== RAW DATA ==
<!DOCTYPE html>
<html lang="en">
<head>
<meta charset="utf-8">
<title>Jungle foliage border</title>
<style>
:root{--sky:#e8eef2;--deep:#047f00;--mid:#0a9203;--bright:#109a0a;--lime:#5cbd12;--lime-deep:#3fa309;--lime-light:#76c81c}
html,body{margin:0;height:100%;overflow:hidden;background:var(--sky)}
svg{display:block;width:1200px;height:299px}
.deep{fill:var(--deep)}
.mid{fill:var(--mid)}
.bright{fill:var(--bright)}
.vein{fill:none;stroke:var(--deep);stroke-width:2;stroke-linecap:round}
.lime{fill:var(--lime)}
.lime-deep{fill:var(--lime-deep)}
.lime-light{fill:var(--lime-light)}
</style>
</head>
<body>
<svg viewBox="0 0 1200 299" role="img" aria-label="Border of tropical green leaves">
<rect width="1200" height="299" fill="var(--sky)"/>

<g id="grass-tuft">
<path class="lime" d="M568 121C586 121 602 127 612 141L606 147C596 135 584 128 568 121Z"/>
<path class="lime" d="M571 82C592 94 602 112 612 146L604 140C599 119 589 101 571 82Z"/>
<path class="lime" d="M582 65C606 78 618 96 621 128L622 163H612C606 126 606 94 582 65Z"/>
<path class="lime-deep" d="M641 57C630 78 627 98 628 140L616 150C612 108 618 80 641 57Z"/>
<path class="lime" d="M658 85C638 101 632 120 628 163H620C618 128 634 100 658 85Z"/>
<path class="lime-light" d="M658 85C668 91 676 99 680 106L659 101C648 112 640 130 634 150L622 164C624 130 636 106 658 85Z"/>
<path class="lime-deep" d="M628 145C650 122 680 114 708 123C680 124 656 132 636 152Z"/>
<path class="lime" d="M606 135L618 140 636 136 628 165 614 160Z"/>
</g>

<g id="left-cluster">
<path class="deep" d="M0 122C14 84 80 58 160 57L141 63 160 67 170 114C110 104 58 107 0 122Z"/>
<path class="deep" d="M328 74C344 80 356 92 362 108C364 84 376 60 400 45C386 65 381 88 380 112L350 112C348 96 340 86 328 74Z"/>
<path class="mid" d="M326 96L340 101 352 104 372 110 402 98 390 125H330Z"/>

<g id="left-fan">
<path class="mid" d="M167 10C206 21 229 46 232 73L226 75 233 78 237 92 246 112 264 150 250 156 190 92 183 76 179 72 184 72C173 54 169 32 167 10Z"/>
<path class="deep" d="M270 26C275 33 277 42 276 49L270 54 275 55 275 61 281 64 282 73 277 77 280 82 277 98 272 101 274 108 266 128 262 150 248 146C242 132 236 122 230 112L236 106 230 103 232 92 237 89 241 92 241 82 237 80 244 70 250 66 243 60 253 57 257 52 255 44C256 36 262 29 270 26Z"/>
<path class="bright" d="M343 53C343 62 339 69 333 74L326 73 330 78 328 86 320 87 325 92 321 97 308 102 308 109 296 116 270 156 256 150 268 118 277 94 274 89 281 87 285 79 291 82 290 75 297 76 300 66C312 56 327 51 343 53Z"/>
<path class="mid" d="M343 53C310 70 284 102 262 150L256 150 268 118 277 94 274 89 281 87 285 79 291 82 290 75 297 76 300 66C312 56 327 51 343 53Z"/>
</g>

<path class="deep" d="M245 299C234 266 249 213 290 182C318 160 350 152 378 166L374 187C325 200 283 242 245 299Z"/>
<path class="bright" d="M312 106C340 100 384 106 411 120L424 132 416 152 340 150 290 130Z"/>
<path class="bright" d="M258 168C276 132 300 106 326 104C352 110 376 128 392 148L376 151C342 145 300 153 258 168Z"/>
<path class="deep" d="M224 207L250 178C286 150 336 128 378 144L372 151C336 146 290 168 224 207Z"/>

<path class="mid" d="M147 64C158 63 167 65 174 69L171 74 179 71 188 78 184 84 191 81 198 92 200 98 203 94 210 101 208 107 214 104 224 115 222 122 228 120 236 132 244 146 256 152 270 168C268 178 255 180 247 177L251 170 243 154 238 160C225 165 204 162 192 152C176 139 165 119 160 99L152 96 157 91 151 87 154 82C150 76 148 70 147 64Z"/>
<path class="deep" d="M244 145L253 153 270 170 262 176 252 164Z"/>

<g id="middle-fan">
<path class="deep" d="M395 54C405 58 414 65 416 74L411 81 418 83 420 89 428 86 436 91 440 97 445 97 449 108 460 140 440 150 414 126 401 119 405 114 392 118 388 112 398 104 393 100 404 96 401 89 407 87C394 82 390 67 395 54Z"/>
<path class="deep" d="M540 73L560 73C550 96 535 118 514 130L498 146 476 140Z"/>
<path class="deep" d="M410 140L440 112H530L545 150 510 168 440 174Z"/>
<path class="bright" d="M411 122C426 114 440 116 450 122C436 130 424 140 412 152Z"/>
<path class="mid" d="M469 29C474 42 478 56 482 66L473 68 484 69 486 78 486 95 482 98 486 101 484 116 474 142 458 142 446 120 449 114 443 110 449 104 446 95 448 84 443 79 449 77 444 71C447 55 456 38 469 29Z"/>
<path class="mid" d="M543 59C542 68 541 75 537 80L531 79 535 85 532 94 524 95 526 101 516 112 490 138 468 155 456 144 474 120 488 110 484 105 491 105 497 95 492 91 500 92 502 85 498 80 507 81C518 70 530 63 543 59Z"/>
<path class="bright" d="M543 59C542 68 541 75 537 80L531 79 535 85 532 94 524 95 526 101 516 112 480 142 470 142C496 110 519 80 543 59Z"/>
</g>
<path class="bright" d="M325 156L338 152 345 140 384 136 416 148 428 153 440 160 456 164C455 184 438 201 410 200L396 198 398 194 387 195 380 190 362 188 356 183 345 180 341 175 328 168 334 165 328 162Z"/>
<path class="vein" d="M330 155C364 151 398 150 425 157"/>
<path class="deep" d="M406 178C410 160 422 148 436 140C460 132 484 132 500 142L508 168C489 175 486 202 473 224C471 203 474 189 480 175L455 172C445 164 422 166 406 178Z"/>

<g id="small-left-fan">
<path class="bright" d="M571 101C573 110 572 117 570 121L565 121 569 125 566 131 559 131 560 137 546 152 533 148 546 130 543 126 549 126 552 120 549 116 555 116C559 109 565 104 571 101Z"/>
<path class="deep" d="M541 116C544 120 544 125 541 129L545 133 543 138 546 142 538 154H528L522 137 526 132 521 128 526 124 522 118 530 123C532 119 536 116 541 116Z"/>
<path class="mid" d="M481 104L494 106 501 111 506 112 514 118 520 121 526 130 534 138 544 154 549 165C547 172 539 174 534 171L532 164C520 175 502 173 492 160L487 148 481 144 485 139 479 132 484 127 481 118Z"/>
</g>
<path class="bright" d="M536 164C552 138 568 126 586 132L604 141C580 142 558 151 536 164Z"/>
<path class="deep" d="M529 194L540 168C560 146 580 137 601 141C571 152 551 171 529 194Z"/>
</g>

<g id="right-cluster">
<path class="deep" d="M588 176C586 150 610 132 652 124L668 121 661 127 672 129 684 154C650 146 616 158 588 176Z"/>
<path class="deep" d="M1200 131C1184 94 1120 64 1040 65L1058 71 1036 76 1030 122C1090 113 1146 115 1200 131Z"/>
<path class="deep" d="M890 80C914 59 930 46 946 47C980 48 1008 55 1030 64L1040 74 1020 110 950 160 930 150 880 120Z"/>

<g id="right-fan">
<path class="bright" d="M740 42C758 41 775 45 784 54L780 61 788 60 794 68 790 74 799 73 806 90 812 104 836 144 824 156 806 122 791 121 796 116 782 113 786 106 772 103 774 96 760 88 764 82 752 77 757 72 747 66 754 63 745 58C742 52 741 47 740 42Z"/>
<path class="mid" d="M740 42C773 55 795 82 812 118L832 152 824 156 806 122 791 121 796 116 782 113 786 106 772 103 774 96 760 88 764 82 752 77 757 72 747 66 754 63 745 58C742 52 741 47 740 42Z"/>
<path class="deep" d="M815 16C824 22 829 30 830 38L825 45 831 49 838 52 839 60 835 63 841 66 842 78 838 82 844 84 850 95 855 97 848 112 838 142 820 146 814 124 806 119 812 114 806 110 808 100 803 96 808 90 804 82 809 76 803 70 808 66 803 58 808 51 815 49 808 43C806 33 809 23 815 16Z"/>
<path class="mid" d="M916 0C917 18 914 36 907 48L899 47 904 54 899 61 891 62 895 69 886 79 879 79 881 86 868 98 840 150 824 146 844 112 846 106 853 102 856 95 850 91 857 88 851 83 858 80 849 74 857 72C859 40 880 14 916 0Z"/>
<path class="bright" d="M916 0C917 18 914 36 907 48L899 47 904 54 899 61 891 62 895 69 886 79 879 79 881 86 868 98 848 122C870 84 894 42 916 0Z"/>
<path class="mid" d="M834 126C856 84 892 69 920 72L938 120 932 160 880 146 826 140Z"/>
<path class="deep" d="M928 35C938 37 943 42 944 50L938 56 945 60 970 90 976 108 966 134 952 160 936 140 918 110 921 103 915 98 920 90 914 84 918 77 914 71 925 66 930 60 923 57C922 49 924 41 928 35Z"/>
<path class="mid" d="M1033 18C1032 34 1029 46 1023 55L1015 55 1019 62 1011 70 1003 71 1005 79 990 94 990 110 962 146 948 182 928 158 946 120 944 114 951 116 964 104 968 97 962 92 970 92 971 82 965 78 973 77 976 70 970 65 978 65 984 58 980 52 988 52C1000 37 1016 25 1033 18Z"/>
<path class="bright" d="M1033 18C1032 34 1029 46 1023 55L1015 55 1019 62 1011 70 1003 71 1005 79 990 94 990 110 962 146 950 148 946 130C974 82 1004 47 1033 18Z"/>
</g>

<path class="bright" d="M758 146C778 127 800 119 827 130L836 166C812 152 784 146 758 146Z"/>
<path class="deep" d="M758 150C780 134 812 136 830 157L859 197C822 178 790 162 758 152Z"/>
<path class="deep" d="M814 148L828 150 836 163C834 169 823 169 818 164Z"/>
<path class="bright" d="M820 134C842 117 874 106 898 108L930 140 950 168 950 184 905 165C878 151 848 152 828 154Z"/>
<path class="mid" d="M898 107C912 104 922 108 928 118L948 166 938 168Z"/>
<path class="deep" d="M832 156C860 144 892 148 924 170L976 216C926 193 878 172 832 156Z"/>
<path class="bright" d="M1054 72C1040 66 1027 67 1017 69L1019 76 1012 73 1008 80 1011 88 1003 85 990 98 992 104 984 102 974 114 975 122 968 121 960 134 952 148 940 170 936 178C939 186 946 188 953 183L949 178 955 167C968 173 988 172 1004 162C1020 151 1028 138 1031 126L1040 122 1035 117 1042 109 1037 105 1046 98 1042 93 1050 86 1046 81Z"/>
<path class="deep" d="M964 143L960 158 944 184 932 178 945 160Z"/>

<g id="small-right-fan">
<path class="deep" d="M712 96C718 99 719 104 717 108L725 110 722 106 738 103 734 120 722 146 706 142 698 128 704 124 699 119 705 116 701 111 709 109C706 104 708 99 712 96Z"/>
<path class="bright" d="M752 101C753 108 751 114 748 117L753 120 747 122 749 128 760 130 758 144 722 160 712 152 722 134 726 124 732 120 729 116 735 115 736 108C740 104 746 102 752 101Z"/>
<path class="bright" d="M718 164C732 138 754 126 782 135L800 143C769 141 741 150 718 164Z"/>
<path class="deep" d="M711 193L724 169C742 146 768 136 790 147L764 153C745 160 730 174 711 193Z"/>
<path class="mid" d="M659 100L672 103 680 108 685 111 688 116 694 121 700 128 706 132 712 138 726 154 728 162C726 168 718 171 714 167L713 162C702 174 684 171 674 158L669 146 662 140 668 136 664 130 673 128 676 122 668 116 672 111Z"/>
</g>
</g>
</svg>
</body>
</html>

== PROBLEM STATEMENT ==
Nothing should appear in the answer except the lines above from the line with "82C592 94 602" through the line with "85C668 91 676", both included, written out exactly.

== SOLUTION TO THIS EXERCISE ==
<path class="lime" d="M571 82C592 94 602 112 612 146L604 140C599 119 589 101 571 82Z"/>
<path class="lime" d="M582 65C606 78 618 96 621 128L622 163H612C606 126 606 94 582 65Z"/>
<path class="lime-deep" d="M641 57C630 78 627 98 628 140L616 150C612 108 618 80 641 57Z"/>
<path class="lime" d="M658 85C638 101 632 120 628 163H620C618 128 634 100 658 85Z"/>
<path class="lime-light" d="M658 85C668 91 676 99 680 106L659 101C648 112 640 130 634 150L622 164C624 130 636 106 658 85Z"/>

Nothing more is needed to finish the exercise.